“Children are made readers on the laps of their parents.” Emilie Buchwald
My 9 month old grandson is shown here with the library’s Mother Goose storyteller. While she is a familiar figure to him by now, he seems to find it a bit intimidating to be in such close contact with her and her fantastical flying fowl.
NOTE: This suit looks much better with a shirt, but it was more than 80 degrees when the picture was taken this week!
Since Alastair was a few months old, his mother has read to him and taken him to the weekly toddlers’ Mother Goose Story Time at the public library. Not only does it give him enriching opportunities to hear more language and have social interaction with other children, it gives my daughter opportunities to meet other like minded mothers. They both enjoy it.
I thought it would be fun for him to have a special outfit for library day. Alastair’s parents are avid readers and will do everything they can to encourage him to share their love of books. The pattern for the shoulder button Jon-Jon suit is Glenn from Children’s Corner and includes the button on bib. The machine embroidered Mother Goose is from Babylock’s Mother Goose Card 24. The black and white check Glenn suit is the same one used for Alastair’s Halloween outfit. The bib takes less than an hour to make, including the embroidery, so making one for a special occasion is not time consuming.
I’ve had this pattern for 20-25 years and made it up for the first time for Alastair. But it brings back a lot of fond memories I have of beloved, legendary Elizabeth Travis Johnson, who designed this and many of the earlier Children’s Corner patterns. Those new to the world of smocking and heirloom sewing might not recognize the name.
Mrs. Johnson was the author of The Complete Book of Sewing for Children, an invaluable classic reference book. For many years, she wrote a regular column in Sew Beautiful magazine, answering readers construction questions. She taught sewing to thousands of women around the country. She taught at Martha Pullen’s School of Art Fashion in Huntsville, AL, until she was 85 years old! She sprinkled tidbits of wisdom for every day life in every class.

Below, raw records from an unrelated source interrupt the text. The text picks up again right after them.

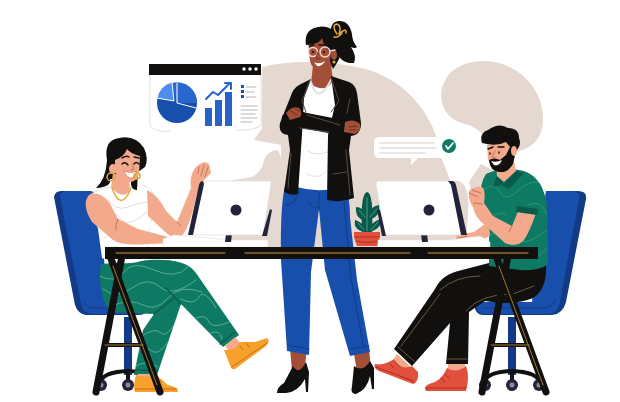
<!DOCTYPE html>
<html lang="en">
<head>
<meta charset="utf-8">
<title>Team meeting</title>
<style>
:root{--ink:#11100f;--blue:#184fad;--blue-dark:#123a86;--blue-light:#3f82ea;--beige:#e5d8d0;--green:#0f7a63;--green-dark:#0a5a4b;--skin:#f2a98c;--skin-line:#c9745a;--brown:#a34f38;--brown-line:#6d2c1e;--orange:#f7a02c;--red:#e2503d;--paper:#fff;--line:#e3dfdc;--gold:#e0a93c;--steel:#23243a}
html,body{margin:0;background:var(--paper);overflow:hidden}
svg{display:block;width:620px;height:402px}
.ink{fill:var(--ink)}.blue{fill:var(--blue)}.blue-dark{fill:var(--blue-dark)}.beige{fill:var(--beige)}.green{fill:var(--green)}.green-dark{fill:var(--green-dark)}.skin{fill:var(--skin)}.brown{fill:var(--brown)}.orange{fill:var(--orange)}.red{fill:var(--red)}.paper{fill:var(--paper)}.steel{fill:var(--steel)}
.stroke{fill:none;stroke-linecap:round;stroke-linejoin:round}
.s-ink{stroke:var(--ink)}.s-skin{stroke:var(--skin-line)}.s-brown{stroke:var(--brown-line)}.s-line{stroke:var(--line)}.s-gold{stroke:var(--gold)}.s-blue{stroke:var(--blue-dark)}.s-wave{stroke:#58ac95}.s-white{stroke:var(--paper)}
</style>
</head>
<body>
<svg viewBox="0 0 620 402" role="img" aria-label="Three colleagues meeting around a table with laptops">
<defs>
<g id="chair-base">
<rect class="blue-dark" x="-4" y="-68" width="8" height="58"/>
<path class="stroke s-ink" stroke-width="4" d="M-27-4Q-24-13 0-14Q24-13 27-4M0-14V-4"/>
<g class="steel"><circle cx="-27" cy="0" r="6"/><circle cx="0" cy="0" r="6"/><circle cx="27" cy="0" r="6"/></g>
<g fill="#8a8da0"><circle cx="-27" cy="0" r="2.5"/><circle cx="0" cy="0" r="2.5"/><circle cx="27" cy="0" r="2.5"/></g>
</g>
<g id="trestle">
<path class="stroke s-ink" stroke-width="7" stroke-linecap="butt" d="M-6 256L-32 392M-18 256L32 392"/>
<path class="stroke s-ink" stroke-width="4" d="M-23 345H15"/>
<path class="stroke s-gold" stroke-width=".7" d="M-23 345H15M-15 266L29 385"/>
</g>
<clipPath id="left-trousers-clip"><path d="M101 264L149 260C169 259 188 261 196 273L239 335L223 347L181 304L157 375H134L143 330L154 314L110 312C101 300 98 279 101 264Z"/></clipPath>
<clipPath id="polo-clip"><path d="M486 174Q503 166 524 171Q544 178 547 207L548 264Q540 271 521 270L489 266V218L480 207Q479 184 486 174Z"/></clipPath>
</defs>

<g id="backdrop" class="beige">
<path d="M254 140L262 128V67C294 59 337 61 369 70C408 82 437 119 441 157L451 182C463 176 470 190 468 212L466 247H228V181L252 177Q262 172 264 160Q268 150 278 150Q283 160 281 174V145Z"/>
<path d="M441 94C443 73 460 61 484 61C514 61 541 85 543 115C545 144 523 156 503 150C489 146 483 128 465 124C449 120 441 109 441 94Z"/>
<path d="M469 182L481 164L500 174L492 196H472Z"/>
</g>

<g id="chart-window">
<rect x="150" y="74" width="111" height="57" class="paper"/>
<path d="M150 74V126Q157 133 170 131M261 74V126Q250 131 236 130" class="stroke s-line"/>
<rect x="149" y="64" width="112" height="11" class="ink"/>
<g class="paper"><circle cx="244" cy="69" r="1.7"/><circle cx="250" cy="69" r="1.7"/><circle cx="256" cy="69" r="1.7"/></g>
<circle cx="177" cy="103" r="20" class="blue"/>
<path d="M177 103L172 83A20 20 0 0 1 197 103Z" fill="#2a67cc"/>
<path d="M174 101L157 98A20 20 0 0 1 172 82Z" fill="#4b8df0" stroke="#fff"/>
<path class="stroke s-white" d="M177 83V103L196 108"/>
<g fill="#2663c8"><rect x="205" y="108" width="7" height="18"/><rect x="215" y="100" width="7" height="26"/><rect x="225" y="92" width="7" height="34"/></g>
<path class="stroke" stroke="#2663c8" stroke-width="2" d="M206 99L213 92L218 95L230 83M225 83H231V89"/>
<g class="stroke" stroke="#b9b4b1"><path d="M246 87H256M246 92H254M246 97H256M241 106H257M241 110H257M241 114H255M241 118H257M241 122H252"/></g>
<g class="blue"><rect x="241" y="85" width="3" height="3"/><rect x="241" y="90" width="3" height="3"/><rect x="241" y="95" width="3" height="3"/></g>
</g>

<g id="speech-bubble">
<path class="paper" d="M379 137H457Q462 137 462 142V152Q462 158 457 158H418L411 165V158H379Q374 158 374 152V142Q374 137 379 137Z"/>
<path class="stroke s-line" stroke-width="1.5" d="M380 143H434M380 148H436M380 153H425"/>
<circle cx="449" cy="146" r="7" class="green"/>
<path class="stroke s-white" stroke-width="1.8" d="M446 146L448 149L453 143"/>
</g>

<g id="left-chair">
<use href="#chair-base" x="128" y="385"/>
<path class="blue-dark" d="M54 197Q55 190 63 191L88 191L104 298H147V308Q147 315 139 315H86Q78 314 75 305Z"/>
<path class="blue" d="M60 197Q60 191 67 191L91 191Q97 192 98 199L108 299H146V309Q145 314 139 314H92Q83 313 81 304Z"/>
<path class="stroke s-blue" d="M84 302Q86 308 94 308H144"/>
</g>

<g id="right-chair">
<use href="#chair-base" x="512" y="385"/>
<path class="blue-dark" d="M546 191H578Q587 191 586 199L566 302Q563 314 552 315H482Q474 314 474 302H538Z"/>
<path class="blue" d="M546 191H572Q580 191 579 199L560 302Q558 313 548 314H484Q476 313 476 302H532Z"/>
<path class="stroke s-blue" d="M482 308H545Q553 307 555 300"/>
</g>

<g id="standing-woman">
<g id="standing-legs">
<path class="brown" d="M290 348H307L304 374L293 383ZM353 348H369L371 370L358 378Z"/>
<path class="ink" d="M293 366Q299 376 306 362L309 372L308 392H306L305 379Q298 392 286 393H277Q277 387 284 383ZM354 366Q363 373 370 361L374 368V389H372L370 376Q367 390 356 394Q350 394 352 386Z"/>
<path class="blue" d="M285 186H345Q350 197 350 217L357 280L370 352L350 356L325 270L319 209L311 272L309 355L287 351L281 260Q280 207 285 186Z"/>
<path class="stroke s-blue" d="M319 193V210M319 208Q311 208 308 201M344 202L351 278L364 349M288 345L309 349M349 349L369 346M286 205Q296 205 299 191"/>
</g>
<path class="paper" d="M308 81L330 78L342 104L338 188Q316 193 297 187L300 102Z"/>
<path class="brown" d="M313 65H331L333 81Q325 94 311 84Z"/>
<path class="stroke s-line" d="M308 151Q316 157 330 151M307 174Q318 181 328 170"/>
<path class="stroke s-line" stroke-width="2" d="M311 82Q318 106 331 80"/>
<path class="ink" d="M311 79L299 85Q293 88 290 98L280 123Q278 134 288 135L290 150L284 192Q291 196 298 194L302 134L304 98ZM331 76L349 82Q356 85 357 93L361 123Q361 135 351 136L349 150L354 198Q341 203 327 200L328 135L335 105Z"/>
<path class="stroke" stroke="#554e48" d="M331 78L339 101L331 112M310 80L302 101L306 112M291 153L288 188M346 150L350 195M333 174L347 172M350 99L347 113"/>
<path class="ink" d="M282 116Q292 108 307 113L338 119L356 116Q364 124 358 132Q347 139 328 133L302 128Q292 137 281 131Z"/>
<path class="brown" d="M286 113Q293 105 299 108Q303 112 300 117L290 120ZM345 122Q354 118 360 124Q362 130 355 134L344 132Z"/>
<path class="stroke s-brown" d="M291 111L297 115M294 108L300 112M349 127L357 126M349 130L356 130"/>
<path class="stroke" stroke="#554e48" d="M307 115L340 125M300 128L329 132"/>
<path class="ink" d="M331 34Q329 23 338 21Q349 20 352 34Q352 41 357 47Q355 49 351 47Q357 56 354 63Q340 64 337 51L333 43Z"/>
<path class="brown" d="M308 41Q317 34 332 40L335 62Q331 71 320 71Q312 69 310 61Z"/>
<path class="ink" d="M306 45Q304 32 314 28Q328 23 337 34L343 47Q341 58 333 69L330 61L331 52Q324 48 322 38Q319 45 306 45Z"/>
<ellipse class="brown" cx="334" cy="55" rx="3" ry="5"/>
<path class="stroke s-gold" stroke-width="1.5" d="M334 37Q338 38 342 33M337 34Q331 25 337 24Q342 26 339 34Q347 27 346 33"/>
<path class="stroke s-ink" stroke-width="1.3" d="M310 46L314 45M319 45L325 45"/>
<g class="stroke" stroke="#f6d7cd" stroke-width="1.4"><circle cx="313" cy="52" r="4.5"/><circle cx="325" cy="52" r="5"/><path d="M330 51L335 50"/></g>
<circle class="ink" cx="313" cy="52" r="1"/><circle class="ink" cx="324" cy="52" r="1"/>
<path class="stroke s-brown" d="M318 52L316 58L319 59"/>
<path fill="#fff" d="M314 62Q319 65 325 61Q322 67 317 66Z"/>
<circle cx="334" cy="62" r="1.6" fill="#e0a93c"/>
</g>

<g id="left-woman">
<path class="green" d="M101 264L149 260C169 259 188 261 196 273L239 335L223 347L181 304L157 375H134L143 330L154 314L110 312C101 300 98 279 101 264Z"/>
<g clip-path="url(#left-trousers-clip)"><path class="stroke s-wave" d="M99 276Q116 284 124 272T154 270T188 267M103 289Q116 300 132 288T160 287T196 280M112 306Q130 298 143 305T168 298T202 292M139 338Q155 326 161 333T181 312M134 352Q145 345 152 351T172 336M134 367Q146 359 158 367M181 299Q194 306 199 297T216 308M196 318Q206 314 209 322T232 321M210 333Q220 329 222 339"/></g>
<path class="stroke" stroke="#0a5a4b" stroke-width="1.4" d="M181 304L166 288M154 314L174 298M136 370L157 371M220 344L235 332"/>
<path class="skin" d="M138 374H154L153 380H136ZM225 346L235 337L242 345L230 352Z"/>
<path class="orange" d="M136 375Q146 379 155 374L168 385Q178 387 178 392H135Q133 384 136 375ZM224 350Q236 351 240 342L255 342L267 338Q271 341 266 346L235 369Q231 370 230 365Z"/>
<path class="stroke" stroke="#c66d12" d="M135 389H177M153 380L157 377M157 384L161 381M232 367L267 343M243 350L240 346M249 347L246 343"/>
<path class="paper" d="M89 196Q98 188 111 187L143 185Q153 188 155 199L151 222L148 259Q124 268 102 258L98 229Z"/>
<path class="stroke s-line" d="M89 196Q98 188 111 187M143 185Q153 188 155 199L151 222M102 220Q114 208 121 219T150 209M104 238Q119 228 131 238T150 229M104 250Q119 243 126 251T148 246M107 198Q115 212 128 207T151 202"/>
<path class="skin" d="M147 190Q158 195 166 211L177 222L191 188Q189 177 195 168Q204 159 209 164L211 173L203 181Q197 190 194 206Q188 231 180 238Q171 239 161 228L148 216ZM89 195Q81 204 92 222L113 240Q122 246 148 244L177 243L191 239Q191 235 181 236L168 237L138 229L118 219L109 202Q98 190 89 195Z"/>
<path class="stroke s-skin" d="M177 222L181 226M201 176L204 165M198 173L199 167M205 177L208 167M118 219Q115 225 116 230M174 239L188 238"/>
<path class="ink" d="M107 160Q104 143 115 139Q134 133 144 148Q149 159 145 167L138 172L137 190Q130 191 131 179L110 179Q112 187 96 188Q106 179 107 160Z"/>
<path class="skin" d="M113 173L129 179L130 190Q123 201 111 187Z"/>
<path class="skin" d="M115 160Q124 157 127 149Q131 154 140 156L139 174Q136 183 128 182Q118 179 115 172Z"/>
<ellipse class="skin" cx="113" cy="169" rx="4" ry="5"/>
<path class="stroke s-ink" stroke-width="1.4" d="M122 164Q125 161 128 165M134 164Q136 161 139 164M122 158Q126 155 129 157M134 157L139 158"/>
<path class="stroke s-skin" d="M132 164L134 169L131 170"/>
<path class="paper" d="M124 171Q131 174 137 171Q134 179 130 178Q126 177 124 171Z" stroke="#c9745a" stroke-width=".7"/>
<g class="stroke s-gold" stroke-width="1.5"><circle cx="111" cy="177" r="4"/><circle cx="137" cy="176" r="3"/><path d="M112 188Q121 213 131 188"/></g>
</g>

<g id="right-man">
<path class="ink" d="M489 263L546 266Q547 289 533 298Q514 306 485 301L469 312L468 364H446L450 323L412 366L394 349L435 289Q442 274 462 270Z"/>
<path class="stroke" stroke="#6b5b3f" d="M398 347L414 361M448 359H467M440 290Q456 276 480 276M466 311Q480 294 513 294L534 286M401 346L440 294"/>
<path class="skin" d="M397 354L410 366L405 374L392 362ZM448 364H465L464 374H447Z"/>
<path class="red" d="M394 359Q401 371 412 366L418 372Q419 382 413 384L379 371Q373 368 375 364Q384 366 394 359ZM447 368Q456 374 466 366Q470 377 466 391H426Q423 387 429 384Q441 382 447 368Z"/>
<path class="stroke" stroke="#a8301f" d="M376 367L413 381M426 388H466M390 364L394 368M395 362L399 366M441 378L445 382M445 374L449 378"/>
<path class="green" d="M486 174Q503 166 524 171Q544 178 547 207L548 264Q540 271 521 270L489 266V218L480 207Q479 184 486 174Z"/>
<g clip-path="url(#polo-clip)"><path class="stroke" stroke="#2f927b" d="M484 190Q494 181 500 192T519 190T546 185M490 235Q505 225 514 237T547 230M490 252Q508 244 519 255T548 247M528 205Q541 198 547 215M491 218Q500 210 506 215"/></g>
<path class="skin" d="M519 209L536 213Q530 231 524 240Q517 248 505 243L485 225Q475 218 473 207Q468 200 469 191Q475 186 482 187Q486 190 484 203L493 216L512 226Z"/>
<path class="skin" d="M489 221L490 236L478 241L457 240Q453 235 462 234L474 232Z"/>
<path class="stroke s-skin" d="M469 193L478 197M472 190L481 193M474 203L482 204M512 226L509 232M459 238L467 236"/>
<path class="green-dark" d="M517 206L538 209L537 215L516 212ZM497 176L504 183L515 171L524 173L509 189L501 185L493 187Z"/>
<path class="skin" d="M496 164L514 161L516 171L504 182L497 176Z"/>
<path class="skin" d="M487 145L511 141L513 159Q508 169 499 169Q490 167 488 159Z"/>
<path class="ink" d="M482 143Q479 133 488 130Q499 122 508 128Q519 128 519 138Q522 145 516 151L513 164Q508 173 499 172Q490 171 489 160Q494 157 500 160L506 155L510 147L506 142Q496 147 482 143Z"/>
<ellipse class="skin" cx="514" cy="151" rx="3" ry="5"/>
<path class="stroke s-ink" stroke-width="1.4" d="M488 149L493 147M498 147L504 147M490 153V154M499 152V153"/>
<path class="stroke s-skin" d="M495 151L492 157L496 158"/>
<path class="paper" d="M491 161Q496 163 502 160Q499 167 494 165Z"/>
</g>

<g id="plant">
<g class="green-dark"><path d="M362 233Q360 194 367 192Q374 193 372 233Z"/><path d="M366 221Q355 219 356 207Q363 207 367 216ZM368 220Q381 217 379 205Q371 206 368 215ZM365 232Q353 230 355 220Q362 222 366 229ZM369 232Q382 229 381 219Q373 221 369 228Z"/></g>
<path class="stroke s-wave" stroke-width=".8" d="M367 198V231M359 210L365 217M377 209L370 217M358 223L364 230M378 222L371 230"/>
<path class="red" d="M354 232H380V237L377 246H357L354 237Z"/>
<path class="stroke" stroke="#a8301f" d="M355 237H379M356 241Q367 244 378 241"/>
</g>

<g id="left-laptop">
<path class="paper" d="M163 239L174 235L232 240H268V247H163Z" stroke="#e3dfdc" stroke-width=".6"/>
<path class="steel" d="M226 234H232L231 242H225Z"/>
<path class="paper" d="M206 181H269Q272 181 271 184L263 235H190L202 184Q203 181 206 181Z" stroke="#e3dfdc" stroke-width=".7"/>
<path class="steel" d="M203 181L204 184L193 235H188L199 185Q200 181 203 181ZM270 209L272 210L267 236H262Z"/>
<circle class="steel" cx="236" cy="210" r="5.5"/>
</g>
<g id="right-laptop">
<path class="paper" d="M378 240H450L480 236L490 242V247H378Z" stroke="#e3dfdc" stroke-width=".6"/>
<path class="steel" d="M421 234H427L428 242H422Z"/>
<path class="paper" d="M379 181H448Q451 181 452 184L463 235H385L376 184Q376 181 379 181Z" stroke="#e3dfdc" stroke-width=".7"/>
<path class="steel" d="M448 181H452Q455 181 456 185L467 235H461L451 185ZM377 209L380 210L386 236H382Z"/>
<circle class="steel" cx="429" cy="210" r="5.5"/>
</g>

<g id="table">
<use href="#trestle" x="128"/>
<use href="#trestle" transform="translate(514 0)"/>
<rect class="ink" x="105" y="247" width="433" height="12"/>
<path class="stroke s-gold" stroke-width=".9" d="M116 253H225M245 253H410M428 253H528"/>
</g>
</svg>
</body>
</html>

Mrs. Johnson, as most people called her, or Elizabeth, as she asked people to call her, was pure delight. She and her husband Glenn (thus the name of this pattern) had one child, Gwen, for whom the ever popular ruffle sleeve bishop pattern was named. In class discussion about different garment styles and different finishing techniques, she liked to say, “We all have different taste. And that’s a good thing or you would all be after my Glenn!” Though the elderly Mrs. Johnson was almost totally deaf, she was adept at reading lips and taught her classes without a glitch.
Her patterns were more tailored and practical than what is generally considered “heirloom.” Her sample garments had little or no lace because, she would say, “You know, there are more ways to kill a cat than to drown it in buttermilk.”
We were roommates at several sewing schools and what fun we had. Once in Jacksonville, Florida, after a long day of teaching, we had been up late, eating popcorn, laughing and talking in our room with Mildred Turner and a few other teachers. The next night, she was in bed when I returned from teaching a night class. On the bathroom mirror, penned in lipstick, was the message, “I’m napping. Wake me for the party.” I did. After another wild night of laughing and popcorn revelry, she conscientiously cleaned the lipstick message from the mirror.
Some time later, Mrs. Johnson sent me a spool doll she had made, using wooden spools and dressed in a simple calico sewing novelty print. In her note, she said it was a party doll.
Mrs. Johnson joined her dear Glenn in heaven in 2003. Every time I look at that doll, hanging in my sewing room, I am reminded of one of her most famous quotes: “Really I don’t dislike to cook, but what you cook is eaten so quickly. When you sew, you have something that will last to show for your efforts.”
Please forgive me for my wordy stroll down Memory Lane. But I know Mrs. Johnson would have enjoyed seeing Alastair in his Glenn suits and bibs.